Having achieved power, the Bolsheviks were determined to do everything they could to hold on to it. Among other things, this involved embarking upon a rapid program of industrialization, creating millions of workers on which the future stability and survival of the new regime would depend. The Bolsheviks were inherently distrustful of the peasantry for their conservatism and wanted instead to construct a true workers' state on the basis of a new, mass-industrialized society, hence the overriding necessity of industrialization.
This process was greatly accelerated under Stalin, who set (over)ambitious plans for catching up with the advanced capitalist powers of the West. Ever more demanding output and production targets became the order of the day. But without proper planning and adequate supplies, huge problems soon developed. As well as its chronic inefficiency, Stalin's industrialization plan caused suffering on a massive scale, with those toiling in the new factories slaving away under appalling conditions in this so-called workers' paradise.

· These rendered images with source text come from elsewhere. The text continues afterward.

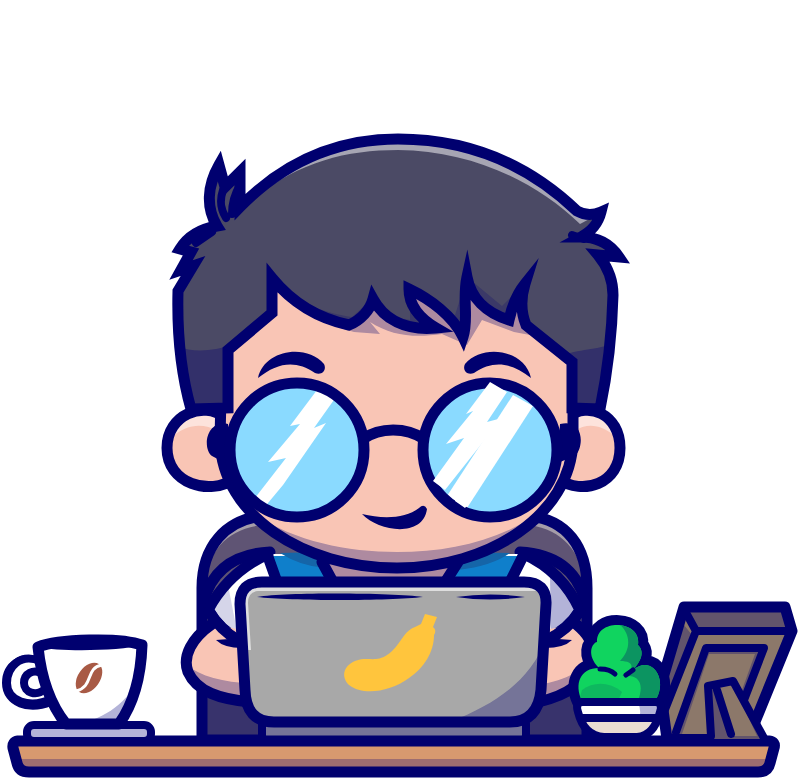
<!DOCTYPE html>
<html lang="en">
<head>
<meta charset="utf-8">
<title>Boy working on a laptop</title>
<style>
:root{--ink:#00006f;--hair:#4b4a65;--hair-dark:#33306a;--hair-light:#a6a5b3;--skin:#f9c5b5;--skin-shade:#ae8aa0;--skin-light:#fde3dc;--lens:#8adaff;--white:#fff;--white-shade:#b3b3d8;--chair:#5f5474;--chair-light:#a59da9;--chair-dark:#38336c;--shirt:#0f7fcb;--laptop:#a8a8a8;--laptop-shade:#757498;--laptop-light:#dedede;--banana:#ffc53d;--wood:#d7996f;--wood-shade:#9d6d70;--leaf:#10d45f;--leaf-dark:#0c9461;--frame:#8c786a;--frame-dark:#62546c;--bean:#a85a45}
html,body{margin:0;background:var(--white);overflow:hidden}
svg{display:block;width:800px;height:779px}
.line{fill:none;stroke:var(--ink);stroke-width:11;stroke-linejoin:round;stroke-linecap:round}
.sharp{stroke-linejoin:miter}
.thin{stroke-width:8}
.ink{fill:var(--ink)}
.skin{fill:var(--skin)}
.skin-shade{fill:var(--skin-shade)}
.white{fill:var(--white)}
.white-shade{fill:var(--white-shade)}
</style>
</head>
<body>
<svg viewBox="0 0 800 779" role="img" aria-label="Boy with round glasses working on a laptop at a desk">
<defs>
<path id="chair-shape" d="M202 740V588C202 546 226 520 262 516H530C566 520 587 546 587 588V740Z"/>
<path id="arm-left-shape" d="M212 624C192 642 182 658 188 672C197 692 220 699 252 702V632Z"/>
<path id="arm-right-shape" d="M576 624C588 634 594 642 592 660C586 684 566 696 534 702V632Z"/>
<path id="face-shape" d="M222 350L274 270H530L573 350V440C571 516 488 568 397 568C304 568 222 516 220 440Z"/>
<path id="hair-shape" d="M191 409C180 370 177 330 178 291L193 266L181 270L191 252L180 249C188 236 200 229 217 226C206 208 207 186 219 165L225 187L240 172L240 207C283 163 336 139 398 139C469 139 529 165 577 211C586 216 594 215 601 212C598 224 592 231 581 237C599 237 611 245 619 257L598 255C608 267 613 279 613 295C612 335 608 370 600 409L572 408V362L526 325C520 310 521 297 525 284C517 294 512 306 509 320C486 313 471 298 467 277C462 300 469 319 463 337C453 316 430 299 409 289C409 306 419 318 436 328C405 331 384 319 373 299C370 310 361 320 349 325C316 318 290 300 272 278V313L228 350V408Z"/>
<path id="laptop-shape" d="M262 582H524Q547 582 546 604L541 690Q538 722 510 722H274Q246 722 245 690L240 604Q240 582 262 582Z"/>
<path id="cup-shape" d="M38 647C58 639 120 637 142 645C141 675 134 703 119 724H66C50 704 41 676 38 647Z"/>
<path id="cactus-shape" d="M582 701C574 684 580 668 599 668C586 655 592 643 597 642C596 618 642 620 638 645C646 653 639 663 633 670C652 654 669 680 655 701Z"/>
<path id="pot-shape" d="M582 702H656Q663 703 660 712Q654 736 637 737H604Q584 736 578 712Q575 703 582 702Z"/>
<circle id="lens-shape" cx="297" cy="450" r="67"/>
<clipPath id="chair-clip"><use href="#chair-shape"/></clipPath>
<clipPath id="arm-left-clip"><use href="#arm-left-shape"/></clipPath>
<clipPath id="arm-right-clip"><use href="#arm-right-shape"/></clipPath>
<clipPath id="face-clip"><use href="#face-shape"/></clipPath>
<clipPath id="hair-clip"><use href="#hair-shape"/></clipPath>
<clipPath id="laptop-clip"><use href="#laptop-shape"/></clipPath>
<clipPath id="cup-clip"><use href="#cup-shape"/></clipPath>
<clipPath id="cactus-clip"><use href="#cactus-shape"/></clipPath>
<clipPath id="pot-clip"><use href="#pot-shape"/></clipPath>
<clipPath id="lens-clip"><use href="#lens-shape"/></clipPath>
<clipPath id="lens-right-clip"><circle cx="490" cy="450" r="67"/></clipPath>
</defs>

<g id="chair">
<use href="#chair-shape" fill="var(--chair)"/>
<g clip-path="url(#chair-clip)">
<path d="M200 598C207 552 224 530 262 525V510H195V598ZM589 598C583 554 566 531 530 525V510H594V598Z" fill="var(--chair-light)"/>
<path d="M202 690H587V740H202Z" fill="var(--chair-dark)"/>
</g>
<use href="#chair-shape" class="line"/>
<path class="line" d="M204 600C212 572 232 554 270 552M585 600C577 572 557 554 520 552"/>
</g>

<g id="body">
<path class="white" d="M208 610C222 584 244 565 268 554H524C548 565 568 584 580 610C570 624 556 636 545 640H240C228 634 216 623 208 610Z"/>
<path class="white-shade" d="M208 610C214 600 220 592 228 585L236 626V640C225 633 215 622 208 610Z" opacity=".55"/>
<path class="white-shade" d="M580 610C572 596 562 585 550 575L551 640C563 633 573 624 580 610Z"/>
<path d="M266 556L276 580H332L322 556ZM526 556L512 580H448L458 556Z" fill="var(--shirt)"/>
<path d="M280 553Q300 566 325 568L322 552ZM510 553Q492 566 458 570V552Z" fill="#1565a8"/>
<path class="skin-shade" d="M322 556H458L442 582H336Z"/>
<path class="line" d="M208 610C222 584 244 565 268 554M580 610C568 584 548 565 524 554M208 610Q220 630 240 640M580 610Q568 630 545 640"/>
<path class="line" d="M267 554L277 582M322 562L334 584M524 554L510 582M458 562L444 584"/>
</g>

<g id="arms">
<use href="#arm-left-shape" class="skin"/>
<g clip-path="url(#arm-left-clip)"><path class="skin-shade" d="M180 658C194 676 220 682 255 684V710H180Z"/></g>
<path class="line" d="M212 624C192 638 182 656 188 672C197 692 220 699 250 702M209 611Q220 630 238 640"/>
<path class="ink" d="M216 640Q224 648 242 648V638Z"/>
<use href="#arm-right-shape" class="skin"/>
<g clip-path="url(#arm-right-clip)"><path class="skin-shade" d="M600 645C590 668 568 682 530 686V710H600Z"/></g>
<path class="line" d="M576 624C588 634 594 642 592 660C586 684 566 696 538 702M580 611Q568 630 547 640"/>
<path class="ink" d="M572 640Q564 648 545 648V638Z"/>
</g>

<g id="ears">
<path id="ear-left" class="skin" d="M224 420C208 404 167 412 167 448C167 484 210 496 234 479Z"/>
<path d="M173 436C178 414 204 408 222 422L218 431C202 422 186 425 173 436Z" fill="var(--skin-light)"/>
<path class="line" d="M224 417C204 401 167 414 167 448C167 484 210 496 234 479"/>
<path class="skin" d="M568 420C584 404 620 412 620 448C620 484 583 496 558 479Z"/>
<path d="M615 436C610 414 584 408 570 422L574 431C588 422 602 425 615 436Z" fill="var(--skin-light)"/>
<path class="line" d="M568 417C588 401 620 414 620 448C620 484 583 496 558 479"/>
</g>

<g id="face">
<use href="#face-shape" class="skin"/>
<g clip-path="url(#face-clip)">
<path class="skin-shade" d="M215 480C260 533 330 552 397 552C465 552 531 533 578 478V580H215Z"/>
<path d="M566 458C563 486 553 506 541 519" fill="none" stroke="var(--skin-light)" stroke-width="3"/>
<path class="skin-shade" d="M274 284C300 310 326 325 354 332L380 334L370 322C392 336 414 338 442 334L467 345L482 320L514 332L530 335L525 278H274Z"/>
</g>
<use href="#face-shape" class="line"/>
</g>

<g id="hair">
<use href="#hair-shape" fill="var(--hair)"/>
<g clip-path="url(#hair-clip)">
<path d="M172 344C192 354 212 351 232 345V415H172ZM620 340C602 350 588 348 566 354V415H620Z" fill="var(--hair-dark)"/>
<path d="M236 214C287 165 340 150 398 150C472 151 535 181 580 224L595 216L577 207C530 160 470 135 398 135C336 135 280 160 236 206Z" fill="var(--hair-light)"/>
<path d="M272 278C298 305 326 313 352 317L373 298L384 315L410 320V288L455 315L467 277L502 306L525 283V340H272Z" fill="var(--hair-dark)" opacity=".65"/>
<path d="M220 178C210 197 212 212 220 227L208 232L206 190Z" fill="var(--hair-dark)"/>
</g>
<use href="#hair-shape" class="line sharp" stroke-miterlimit="6"/>
<path class="line thin" d="M223 190C219 202 221 210 226 218M240 185C234 195 232 205 232 214M212 232L196 243M572 235L584 239"/>
</g>

<g id="features">
<path class="ink" d="M258 378C264 350 306 343 324 364C327 370 322 376 315 373C296 360 278 362 258 378ZM531 378C525 350 483 343 465 364C462 370 467 376 474 373C493 360 511 362 531 378Z"/>
<path class="ink" d="M362 514C382 519 405 519 419 508Q424 503 427 509C423 538 379 532 362 514Z"/>
</g>

<g id="glasses">
<path class="ink" d="M228 424C206 420 202 448 212 456L229 465ZM560 424C584 418 584 446 576 455L558 463Z"/>
<path class="line" d="M363 439C380 427 406 427 424 439"/>
<use href="#lens-shape" fill="var(--lens)"/>
<g clip-path="url(#lens-clip)"><path class="white" d="M320 386L336 397L314 428L326 423L283 485L258 515L251 503L286 458L268 462L300 424L290 426Z"/></g>
<use href="#lens-shape" class="line"/>
<circle cx="490" cy="450" r="67" fill="var(--lens)"/>
<g clip-path="url(#lens-right-clip)">
<path class="white" d="M513 395L533 406L467 508L447 496Z"/>
</g>
<circle cx="490" cy="450" r="67" class="line"/>
<path class="white" d="M490 382L507 392L487 422L502 418L445 490L433 481L464 438L446 444L473 411L466 414ZM455 492L472 500L465 508L455 501Z"/>
</g>

<g id="laptop">
<rect x="262" y="717" width="264" height="25" rx="7" fill="var(--laptop-shade)" class="base"/>
<rect x="262" y="717" width="264" height="25" rx="7" class="line thin"/>
<use href="#laptop-shape" fill="var(--laptop)"/>
<g clip-path="url(#laptop-clip)">
<path d="M550 625C538 676 500 703 445 724H550Z" fill="var(--laptop-shade)"/>
<path d="M240 580H550V591H258Q248 592 248 603L251 650H240Z" fill="var(--laptop-light)"/>
</g>
<use href="#laptop-shape" class="line"/>
<path class="ink" d="M257 597C290 592 395 593 423 597C390 601 290 601 257 597ZM456 597Q490 592 525 597Q490 602 456 597Z"/>
<path id="banana" fill="var(--banana)" d="M425 614L437 617L433 627Q437 630 434 635C434 652 424 668 409 678C390 692 363 696 349 685C341 677 343 666 355 661C368 656 375 663 387 655C400 647 402 632 415 627L421 624Z"/>
</g>

<g id="desk">
<path d="M13 743H774L770 763Q768 772 758 772H29Q19 772 17 763Z" fill="var(--wood)"/>
<path d="M16 759H772L768 770H22Z" fill="var(--wood-shade)"/>
<path class="line" d="M18 741H769Q776 742 774 748L770 763Q768 772 758 772H29Q19 772 17 763L13 748Q12 742 18 741Z"/>
</g>

<g id="coffee-cup">
<path d="M39 665C23 655 8 667 8 683C8 701 29 709 50 700" fill="none" stroke="var(--ink)" stroke-width="12"/>
<path class="white" d="M40 661C20 653 8 667 8 683C8 701 29 709 52 699L45 686C36 697 24 691 25 682C27 673 35 670 43 676Z"/>
<path class="line thin" d="M40 661C20 653 7 667 7 683C7 701 29 709 52 699M43 674C33 668 24 674 24 683C24 692 36 698 46 688"/>
<rect x="27" y="725" width="124" height="16" rx="7" class="white-shade"/>
<rect x="27" y="725" width="124" height="16" rx="7" class="line thin"/>
<use href="#cup-shape" class="white"/>
<g clip-path="url(#cup-clip)"><path class="white-shade" d="M145 665C132 699 112 716 74 726H150Z"/></g>
<use href="#cup-shape" class="line"/>
<path class="ink" d="M38 647C58 635 122 635 142 645C120 651 60 652 38 647Z"/>
<g transform="rotate(35 89 678)">
<ellipse cx="89" cy="678" rx="11" ry="17" fill="var(--bean)"/>
<path d="M92 660C80 672 98 682 86 696" fill="none" stroke="var(--white)" stroke-width="3"/>
</g>
</g>

<g id="photo-stand">
<path d="M684 607H785L792 631L748 739H667L660 690Z" fill="var(--frame)"/>
<path d="M687 612L698 630H790L784 608ZM680 620L692 635L666 708L658 690Z" fill="var(--frame-dark)"/>
<path class="line" d="M684 607H785L792 631L748 739H667L660 688Z"/>
<path class="line thin" d="M684 609L696 631H790M696 631L664 712"/>
<path d="M704 648H764L730 734H674Z" fill="var(--frame-dark)"/>
<path d="M709 654H755L742 690L714 734H682Z" fill="var(--frame)"/>
<path class="line thin" d="M676 732L706 648H764L744 700"/>
<path d="M707 685L732 680L764 739H712Z" fill="var(--frame-dark)"/>
<path d="M717 686L732 682L757 736H731Z" fill="var(--frame)"/>
<path class="line thin" d="M711 736L708 686L733 681L764 738M717 690L731 734"/>
</g>

<g id="cactus">
<use href="#cactus-shape" class="line" stroke-width="22" style="stroke-width:20"/>
<use href="#cactus-shape" fill="var(--leaf)"/>
<g clip-path="url(#cactus-clip)">
<path d="M616 622C631 631 632 649 620 661C636 661 634 670 622 676C638 674 645 682 638 701H666V620Z" fill="var(--leaf-dark)"/>
<path d="M582 690C594 681 610 682 622 692L616 705H578Z" fill="var(--leaf-dark)" opacity=".45"/>
</g>
<path class="line thin" d="M600 669Q610 669 615 674M633 670L626 675" stroke-width="5" style="stroke-width:5"/>
<use href="#pot-shape" class="white"/>
<g clip-path="url(#pot-clip)">
<path class="white-shade" d="M636 700Q648 716 626 740H670V700Z"/>
<path d="M582 722H652L640 740H594Z" fill="#eadcd2"/>
<path d="M575 718H664" stroke="var(--ink)" stroke-width="8"/>
</g>
<use href="#pot-shape" class="line thin"/>
</g>
</svg>
</body>
</html>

As for the peasants, they were forced into collective farms controlled by the government. They were required to produce food which would mainly be used to supply the workers in the rapidly expanding industrial towns and cities. Once again, however, lack of proper foresight and planning led to disaster. Agricultural output tanked, leading to famine on a catastrophic scale. To make matters worse, the regime actually confiscated already dwindling stocks of grain to sell abroad in order to fund the purchase of industrial tools and machinery. The consequences were truly horrific, with tens of millions of people dying of starvation. As well as the immense suffering they caused, mass industrialization and collectivization fundamentally changed the whole nature of Soviet society, as they were intended to do.